◆ Work required: Tally the lines in the following entries that include the word "notes"; state only the total.
=== The records ===
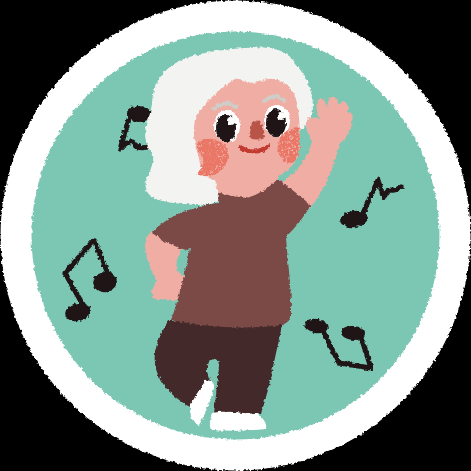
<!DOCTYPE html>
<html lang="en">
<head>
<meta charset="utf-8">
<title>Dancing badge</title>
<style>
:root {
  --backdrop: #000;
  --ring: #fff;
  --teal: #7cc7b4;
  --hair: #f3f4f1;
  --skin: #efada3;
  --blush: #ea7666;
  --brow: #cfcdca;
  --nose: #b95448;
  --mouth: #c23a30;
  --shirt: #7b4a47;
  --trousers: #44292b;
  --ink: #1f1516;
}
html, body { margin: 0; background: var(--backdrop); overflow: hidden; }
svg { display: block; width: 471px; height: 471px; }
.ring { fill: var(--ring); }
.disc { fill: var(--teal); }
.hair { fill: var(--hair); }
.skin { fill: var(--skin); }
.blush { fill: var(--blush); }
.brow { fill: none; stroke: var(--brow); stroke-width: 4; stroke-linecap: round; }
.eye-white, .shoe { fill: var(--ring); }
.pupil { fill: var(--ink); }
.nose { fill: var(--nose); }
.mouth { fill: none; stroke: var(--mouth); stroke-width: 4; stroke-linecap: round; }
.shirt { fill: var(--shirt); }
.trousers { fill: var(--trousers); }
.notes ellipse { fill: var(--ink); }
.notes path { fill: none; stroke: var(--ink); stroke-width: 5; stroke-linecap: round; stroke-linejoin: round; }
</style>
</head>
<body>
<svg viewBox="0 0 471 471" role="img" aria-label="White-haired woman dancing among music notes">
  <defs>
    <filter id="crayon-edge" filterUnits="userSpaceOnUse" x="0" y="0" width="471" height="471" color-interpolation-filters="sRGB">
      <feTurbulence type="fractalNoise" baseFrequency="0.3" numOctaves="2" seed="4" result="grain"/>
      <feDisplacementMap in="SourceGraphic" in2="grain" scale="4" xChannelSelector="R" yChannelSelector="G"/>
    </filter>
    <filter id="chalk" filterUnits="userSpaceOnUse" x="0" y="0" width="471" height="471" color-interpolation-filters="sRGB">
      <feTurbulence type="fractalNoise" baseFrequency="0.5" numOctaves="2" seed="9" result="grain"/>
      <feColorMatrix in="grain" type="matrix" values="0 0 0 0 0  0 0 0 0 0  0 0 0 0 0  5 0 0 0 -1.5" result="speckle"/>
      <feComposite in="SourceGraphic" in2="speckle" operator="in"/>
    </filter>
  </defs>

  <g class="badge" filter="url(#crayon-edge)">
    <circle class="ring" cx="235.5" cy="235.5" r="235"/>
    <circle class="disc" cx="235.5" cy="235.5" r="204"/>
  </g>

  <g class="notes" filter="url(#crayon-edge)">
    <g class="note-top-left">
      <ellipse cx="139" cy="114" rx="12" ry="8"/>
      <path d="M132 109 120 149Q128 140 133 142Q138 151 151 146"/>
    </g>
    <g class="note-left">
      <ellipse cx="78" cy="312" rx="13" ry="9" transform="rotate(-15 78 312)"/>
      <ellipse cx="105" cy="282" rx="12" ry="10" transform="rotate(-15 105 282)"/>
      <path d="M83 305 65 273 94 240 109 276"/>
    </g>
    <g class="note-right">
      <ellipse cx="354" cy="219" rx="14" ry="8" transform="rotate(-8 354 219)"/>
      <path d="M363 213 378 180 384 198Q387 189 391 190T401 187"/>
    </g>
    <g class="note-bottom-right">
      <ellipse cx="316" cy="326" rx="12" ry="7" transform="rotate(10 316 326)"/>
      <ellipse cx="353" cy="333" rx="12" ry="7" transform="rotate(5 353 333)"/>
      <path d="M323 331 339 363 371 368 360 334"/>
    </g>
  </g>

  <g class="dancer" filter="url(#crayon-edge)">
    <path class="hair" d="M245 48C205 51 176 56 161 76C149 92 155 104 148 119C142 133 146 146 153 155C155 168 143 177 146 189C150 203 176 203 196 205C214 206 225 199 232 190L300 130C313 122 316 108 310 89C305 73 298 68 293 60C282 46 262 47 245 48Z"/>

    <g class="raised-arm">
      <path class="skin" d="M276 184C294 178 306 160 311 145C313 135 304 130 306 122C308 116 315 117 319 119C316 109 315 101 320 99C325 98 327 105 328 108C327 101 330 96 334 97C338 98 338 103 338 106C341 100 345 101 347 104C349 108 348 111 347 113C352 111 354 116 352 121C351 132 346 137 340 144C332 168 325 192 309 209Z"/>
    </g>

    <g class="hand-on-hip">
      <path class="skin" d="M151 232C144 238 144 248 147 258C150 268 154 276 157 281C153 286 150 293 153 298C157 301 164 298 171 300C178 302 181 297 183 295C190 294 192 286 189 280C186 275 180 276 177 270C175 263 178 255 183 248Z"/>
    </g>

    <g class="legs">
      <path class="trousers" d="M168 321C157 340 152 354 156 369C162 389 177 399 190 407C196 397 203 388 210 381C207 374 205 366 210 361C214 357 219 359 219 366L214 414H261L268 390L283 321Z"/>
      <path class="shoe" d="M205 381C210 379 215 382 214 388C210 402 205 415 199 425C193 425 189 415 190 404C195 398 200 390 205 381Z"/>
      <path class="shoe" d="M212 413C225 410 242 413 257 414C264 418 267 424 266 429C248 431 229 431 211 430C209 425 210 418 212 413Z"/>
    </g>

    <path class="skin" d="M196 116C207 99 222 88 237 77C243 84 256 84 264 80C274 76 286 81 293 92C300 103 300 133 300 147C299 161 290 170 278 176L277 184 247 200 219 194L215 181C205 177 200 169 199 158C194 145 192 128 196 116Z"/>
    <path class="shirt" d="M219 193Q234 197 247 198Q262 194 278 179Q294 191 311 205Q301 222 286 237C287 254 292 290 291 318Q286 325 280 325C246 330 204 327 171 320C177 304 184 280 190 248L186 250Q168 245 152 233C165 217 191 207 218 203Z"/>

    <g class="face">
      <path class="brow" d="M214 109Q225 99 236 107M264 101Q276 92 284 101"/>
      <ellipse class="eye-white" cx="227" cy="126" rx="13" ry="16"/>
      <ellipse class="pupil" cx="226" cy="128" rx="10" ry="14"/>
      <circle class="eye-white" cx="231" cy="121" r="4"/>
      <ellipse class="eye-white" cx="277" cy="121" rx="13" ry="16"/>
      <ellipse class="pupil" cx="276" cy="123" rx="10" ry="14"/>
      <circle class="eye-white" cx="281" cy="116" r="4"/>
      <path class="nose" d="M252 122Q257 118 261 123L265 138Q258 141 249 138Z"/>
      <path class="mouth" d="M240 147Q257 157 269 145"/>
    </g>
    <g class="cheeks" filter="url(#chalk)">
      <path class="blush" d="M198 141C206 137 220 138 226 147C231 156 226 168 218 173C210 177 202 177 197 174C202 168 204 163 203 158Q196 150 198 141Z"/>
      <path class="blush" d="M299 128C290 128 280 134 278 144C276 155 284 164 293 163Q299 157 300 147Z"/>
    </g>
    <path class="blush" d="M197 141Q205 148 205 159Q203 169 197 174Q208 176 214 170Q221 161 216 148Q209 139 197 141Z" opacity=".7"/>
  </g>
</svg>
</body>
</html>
===
=== The records ===
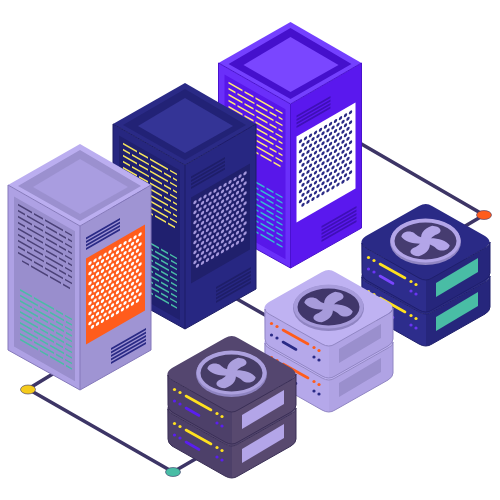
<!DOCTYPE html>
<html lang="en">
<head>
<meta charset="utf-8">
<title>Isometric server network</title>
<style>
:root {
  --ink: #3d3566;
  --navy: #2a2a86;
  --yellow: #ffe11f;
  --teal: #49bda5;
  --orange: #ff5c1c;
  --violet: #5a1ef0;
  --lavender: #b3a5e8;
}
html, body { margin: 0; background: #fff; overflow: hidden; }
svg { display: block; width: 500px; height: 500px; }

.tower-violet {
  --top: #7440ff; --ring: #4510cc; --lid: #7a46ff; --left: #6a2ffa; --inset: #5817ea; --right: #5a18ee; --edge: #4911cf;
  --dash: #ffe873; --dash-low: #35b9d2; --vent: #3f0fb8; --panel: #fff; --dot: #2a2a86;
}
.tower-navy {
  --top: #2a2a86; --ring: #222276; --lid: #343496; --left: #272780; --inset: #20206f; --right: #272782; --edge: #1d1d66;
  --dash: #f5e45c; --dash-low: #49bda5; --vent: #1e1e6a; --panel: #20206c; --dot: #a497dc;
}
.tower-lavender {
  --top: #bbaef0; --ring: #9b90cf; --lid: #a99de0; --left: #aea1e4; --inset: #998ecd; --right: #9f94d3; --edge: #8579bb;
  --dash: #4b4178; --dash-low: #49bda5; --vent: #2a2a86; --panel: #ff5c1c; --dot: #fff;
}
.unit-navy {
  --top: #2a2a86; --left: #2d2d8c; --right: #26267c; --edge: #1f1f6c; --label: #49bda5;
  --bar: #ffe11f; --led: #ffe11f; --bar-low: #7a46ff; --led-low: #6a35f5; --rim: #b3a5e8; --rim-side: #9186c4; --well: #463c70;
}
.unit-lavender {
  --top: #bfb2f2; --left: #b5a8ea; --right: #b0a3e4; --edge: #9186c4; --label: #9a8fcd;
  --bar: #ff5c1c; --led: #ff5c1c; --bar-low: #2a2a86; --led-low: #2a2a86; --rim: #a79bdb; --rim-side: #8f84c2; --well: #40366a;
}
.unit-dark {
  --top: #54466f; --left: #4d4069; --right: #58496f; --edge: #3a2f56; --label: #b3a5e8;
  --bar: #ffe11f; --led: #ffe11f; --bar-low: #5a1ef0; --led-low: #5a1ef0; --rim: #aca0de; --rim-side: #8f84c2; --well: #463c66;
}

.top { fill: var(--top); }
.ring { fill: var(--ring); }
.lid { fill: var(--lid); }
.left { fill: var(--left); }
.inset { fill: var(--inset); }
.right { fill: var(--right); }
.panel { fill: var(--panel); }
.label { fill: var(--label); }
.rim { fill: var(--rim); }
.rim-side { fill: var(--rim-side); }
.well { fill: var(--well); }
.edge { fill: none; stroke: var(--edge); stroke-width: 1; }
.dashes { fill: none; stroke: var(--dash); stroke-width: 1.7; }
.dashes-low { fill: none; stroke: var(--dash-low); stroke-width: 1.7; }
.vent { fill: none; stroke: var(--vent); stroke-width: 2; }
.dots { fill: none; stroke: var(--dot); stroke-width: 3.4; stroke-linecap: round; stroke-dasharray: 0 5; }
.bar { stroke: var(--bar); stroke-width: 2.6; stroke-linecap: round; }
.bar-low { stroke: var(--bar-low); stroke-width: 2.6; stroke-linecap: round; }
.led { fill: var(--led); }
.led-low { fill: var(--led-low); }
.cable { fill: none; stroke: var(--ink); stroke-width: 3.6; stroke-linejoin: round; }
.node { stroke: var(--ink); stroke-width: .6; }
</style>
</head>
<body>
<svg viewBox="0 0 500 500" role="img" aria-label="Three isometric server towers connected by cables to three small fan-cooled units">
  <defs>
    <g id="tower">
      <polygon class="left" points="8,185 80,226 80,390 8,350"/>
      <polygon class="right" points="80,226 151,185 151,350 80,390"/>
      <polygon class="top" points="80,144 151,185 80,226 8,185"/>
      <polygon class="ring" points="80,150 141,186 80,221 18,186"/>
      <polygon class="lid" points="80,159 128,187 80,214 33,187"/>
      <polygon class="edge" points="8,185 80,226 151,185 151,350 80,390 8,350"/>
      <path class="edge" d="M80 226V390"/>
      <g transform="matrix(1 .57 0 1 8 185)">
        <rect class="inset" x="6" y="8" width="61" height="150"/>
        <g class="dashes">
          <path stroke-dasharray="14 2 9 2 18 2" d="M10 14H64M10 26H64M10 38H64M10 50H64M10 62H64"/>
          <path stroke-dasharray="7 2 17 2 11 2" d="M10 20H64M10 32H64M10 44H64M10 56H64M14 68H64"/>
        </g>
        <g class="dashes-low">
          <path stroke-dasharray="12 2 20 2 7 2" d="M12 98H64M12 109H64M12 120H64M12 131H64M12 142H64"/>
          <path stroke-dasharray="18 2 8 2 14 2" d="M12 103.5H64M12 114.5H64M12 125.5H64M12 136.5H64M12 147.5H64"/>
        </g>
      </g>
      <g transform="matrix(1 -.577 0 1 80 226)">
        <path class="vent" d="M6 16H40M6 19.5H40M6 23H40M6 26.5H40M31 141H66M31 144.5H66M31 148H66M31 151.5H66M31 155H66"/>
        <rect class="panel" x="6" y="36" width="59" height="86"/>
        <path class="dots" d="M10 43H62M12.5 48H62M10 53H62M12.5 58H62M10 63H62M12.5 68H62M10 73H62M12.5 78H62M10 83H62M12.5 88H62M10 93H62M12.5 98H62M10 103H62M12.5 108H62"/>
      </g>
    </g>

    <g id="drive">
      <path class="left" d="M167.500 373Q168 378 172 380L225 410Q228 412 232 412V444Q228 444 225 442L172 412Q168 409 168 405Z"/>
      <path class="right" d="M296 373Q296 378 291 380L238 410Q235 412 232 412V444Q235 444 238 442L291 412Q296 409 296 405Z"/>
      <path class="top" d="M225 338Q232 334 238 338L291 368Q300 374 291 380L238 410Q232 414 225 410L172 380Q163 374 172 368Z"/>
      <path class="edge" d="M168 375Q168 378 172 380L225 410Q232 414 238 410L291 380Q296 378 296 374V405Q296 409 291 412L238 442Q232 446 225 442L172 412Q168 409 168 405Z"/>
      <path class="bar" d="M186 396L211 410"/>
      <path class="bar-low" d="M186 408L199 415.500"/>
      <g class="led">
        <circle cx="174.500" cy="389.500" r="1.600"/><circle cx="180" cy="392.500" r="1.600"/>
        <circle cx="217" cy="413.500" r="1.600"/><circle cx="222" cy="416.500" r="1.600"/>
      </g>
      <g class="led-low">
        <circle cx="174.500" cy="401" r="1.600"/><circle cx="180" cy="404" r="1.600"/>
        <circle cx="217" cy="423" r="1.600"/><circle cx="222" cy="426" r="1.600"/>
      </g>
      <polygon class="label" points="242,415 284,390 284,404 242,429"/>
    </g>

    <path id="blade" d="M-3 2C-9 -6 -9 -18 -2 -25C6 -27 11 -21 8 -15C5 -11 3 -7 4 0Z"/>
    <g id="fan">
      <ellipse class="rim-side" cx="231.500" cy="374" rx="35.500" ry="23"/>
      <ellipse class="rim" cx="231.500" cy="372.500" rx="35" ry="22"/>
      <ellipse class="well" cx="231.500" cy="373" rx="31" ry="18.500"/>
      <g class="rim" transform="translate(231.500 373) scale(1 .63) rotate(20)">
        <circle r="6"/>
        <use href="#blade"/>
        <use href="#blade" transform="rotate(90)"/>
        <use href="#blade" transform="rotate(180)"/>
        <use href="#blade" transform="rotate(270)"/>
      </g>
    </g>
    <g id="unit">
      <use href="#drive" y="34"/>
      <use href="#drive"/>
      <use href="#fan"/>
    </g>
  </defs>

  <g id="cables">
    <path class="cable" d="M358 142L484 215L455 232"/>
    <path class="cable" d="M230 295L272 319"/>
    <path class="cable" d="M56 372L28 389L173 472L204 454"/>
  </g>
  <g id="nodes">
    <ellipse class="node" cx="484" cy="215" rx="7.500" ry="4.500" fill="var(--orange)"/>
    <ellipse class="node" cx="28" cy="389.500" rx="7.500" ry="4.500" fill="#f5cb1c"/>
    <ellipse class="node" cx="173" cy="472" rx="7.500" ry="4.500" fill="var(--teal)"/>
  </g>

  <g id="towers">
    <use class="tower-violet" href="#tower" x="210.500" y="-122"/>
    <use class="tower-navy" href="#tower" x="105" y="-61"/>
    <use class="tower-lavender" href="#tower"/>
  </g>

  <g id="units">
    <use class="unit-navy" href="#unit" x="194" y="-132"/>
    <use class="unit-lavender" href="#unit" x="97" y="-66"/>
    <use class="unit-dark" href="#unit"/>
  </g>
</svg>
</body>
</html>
===
=== The records ===
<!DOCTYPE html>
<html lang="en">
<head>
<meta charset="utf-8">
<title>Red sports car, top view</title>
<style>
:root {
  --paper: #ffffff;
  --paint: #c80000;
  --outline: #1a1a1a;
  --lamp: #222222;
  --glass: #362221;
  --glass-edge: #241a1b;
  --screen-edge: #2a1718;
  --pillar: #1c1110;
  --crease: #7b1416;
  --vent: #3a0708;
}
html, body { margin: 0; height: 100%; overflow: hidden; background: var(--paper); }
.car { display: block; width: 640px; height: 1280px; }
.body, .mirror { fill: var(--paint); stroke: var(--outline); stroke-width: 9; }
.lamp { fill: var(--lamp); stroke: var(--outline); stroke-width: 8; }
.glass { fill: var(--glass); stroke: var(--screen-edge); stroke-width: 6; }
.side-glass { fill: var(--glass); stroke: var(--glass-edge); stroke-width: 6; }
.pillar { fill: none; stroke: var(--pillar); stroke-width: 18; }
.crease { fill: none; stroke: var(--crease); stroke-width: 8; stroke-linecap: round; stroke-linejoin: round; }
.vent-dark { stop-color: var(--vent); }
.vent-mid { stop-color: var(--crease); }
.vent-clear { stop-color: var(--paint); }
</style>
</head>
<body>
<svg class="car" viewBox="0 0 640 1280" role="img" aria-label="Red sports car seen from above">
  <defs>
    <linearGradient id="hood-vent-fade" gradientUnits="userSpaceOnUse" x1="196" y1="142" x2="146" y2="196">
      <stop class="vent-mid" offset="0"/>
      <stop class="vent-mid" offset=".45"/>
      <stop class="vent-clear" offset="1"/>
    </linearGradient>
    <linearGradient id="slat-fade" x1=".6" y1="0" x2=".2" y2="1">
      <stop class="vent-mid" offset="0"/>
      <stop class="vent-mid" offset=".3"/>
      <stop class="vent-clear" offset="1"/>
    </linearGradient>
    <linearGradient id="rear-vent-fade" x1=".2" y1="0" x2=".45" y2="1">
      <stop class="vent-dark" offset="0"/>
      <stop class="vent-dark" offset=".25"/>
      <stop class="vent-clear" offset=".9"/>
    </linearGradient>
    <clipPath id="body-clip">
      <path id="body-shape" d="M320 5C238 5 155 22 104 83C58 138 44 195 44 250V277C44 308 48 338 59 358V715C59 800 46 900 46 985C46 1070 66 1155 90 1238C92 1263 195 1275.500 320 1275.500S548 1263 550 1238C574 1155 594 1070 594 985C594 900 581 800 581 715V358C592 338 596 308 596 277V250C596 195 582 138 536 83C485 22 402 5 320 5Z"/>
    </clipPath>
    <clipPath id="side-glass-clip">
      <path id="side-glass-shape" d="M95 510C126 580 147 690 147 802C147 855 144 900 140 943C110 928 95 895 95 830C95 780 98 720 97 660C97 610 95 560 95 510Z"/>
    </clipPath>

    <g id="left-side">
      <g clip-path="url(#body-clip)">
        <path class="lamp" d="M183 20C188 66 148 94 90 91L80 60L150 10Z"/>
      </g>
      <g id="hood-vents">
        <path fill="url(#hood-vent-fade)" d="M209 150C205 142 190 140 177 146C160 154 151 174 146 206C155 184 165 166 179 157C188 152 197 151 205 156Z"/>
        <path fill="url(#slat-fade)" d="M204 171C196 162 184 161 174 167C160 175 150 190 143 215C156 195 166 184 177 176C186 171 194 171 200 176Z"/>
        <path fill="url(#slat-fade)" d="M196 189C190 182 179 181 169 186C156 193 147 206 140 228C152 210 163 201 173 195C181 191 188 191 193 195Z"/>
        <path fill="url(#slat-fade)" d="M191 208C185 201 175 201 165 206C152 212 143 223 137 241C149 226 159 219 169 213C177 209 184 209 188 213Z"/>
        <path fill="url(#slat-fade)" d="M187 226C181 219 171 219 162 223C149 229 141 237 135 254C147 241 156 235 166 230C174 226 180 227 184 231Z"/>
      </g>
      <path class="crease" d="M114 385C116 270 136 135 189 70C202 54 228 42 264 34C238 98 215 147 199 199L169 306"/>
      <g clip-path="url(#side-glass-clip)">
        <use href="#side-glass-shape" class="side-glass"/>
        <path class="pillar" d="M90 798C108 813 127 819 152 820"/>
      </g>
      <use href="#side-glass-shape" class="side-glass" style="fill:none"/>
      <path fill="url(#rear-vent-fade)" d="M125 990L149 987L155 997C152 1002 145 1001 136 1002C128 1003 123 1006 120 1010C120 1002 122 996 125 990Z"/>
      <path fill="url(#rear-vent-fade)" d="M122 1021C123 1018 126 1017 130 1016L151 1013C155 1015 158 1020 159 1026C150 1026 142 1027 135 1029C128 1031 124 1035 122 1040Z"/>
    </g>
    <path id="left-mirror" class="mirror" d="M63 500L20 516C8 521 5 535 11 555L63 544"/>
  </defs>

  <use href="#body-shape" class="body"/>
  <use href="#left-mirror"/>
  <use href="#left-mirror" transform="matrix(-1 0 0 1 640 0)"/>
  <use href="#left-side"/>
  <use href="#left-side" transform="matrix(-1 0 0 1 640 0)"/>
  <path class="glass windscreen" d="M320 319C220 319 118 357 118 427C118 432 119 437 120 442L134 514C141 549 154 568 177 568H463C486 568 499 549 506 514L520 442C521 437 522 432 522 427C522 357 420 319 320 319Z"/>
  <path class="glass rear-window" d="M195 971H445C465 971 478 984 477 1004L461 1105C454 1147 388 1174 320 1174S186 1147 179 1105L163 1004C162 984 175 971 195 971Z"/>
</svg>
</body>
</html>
===
◆ Exercise solution: 4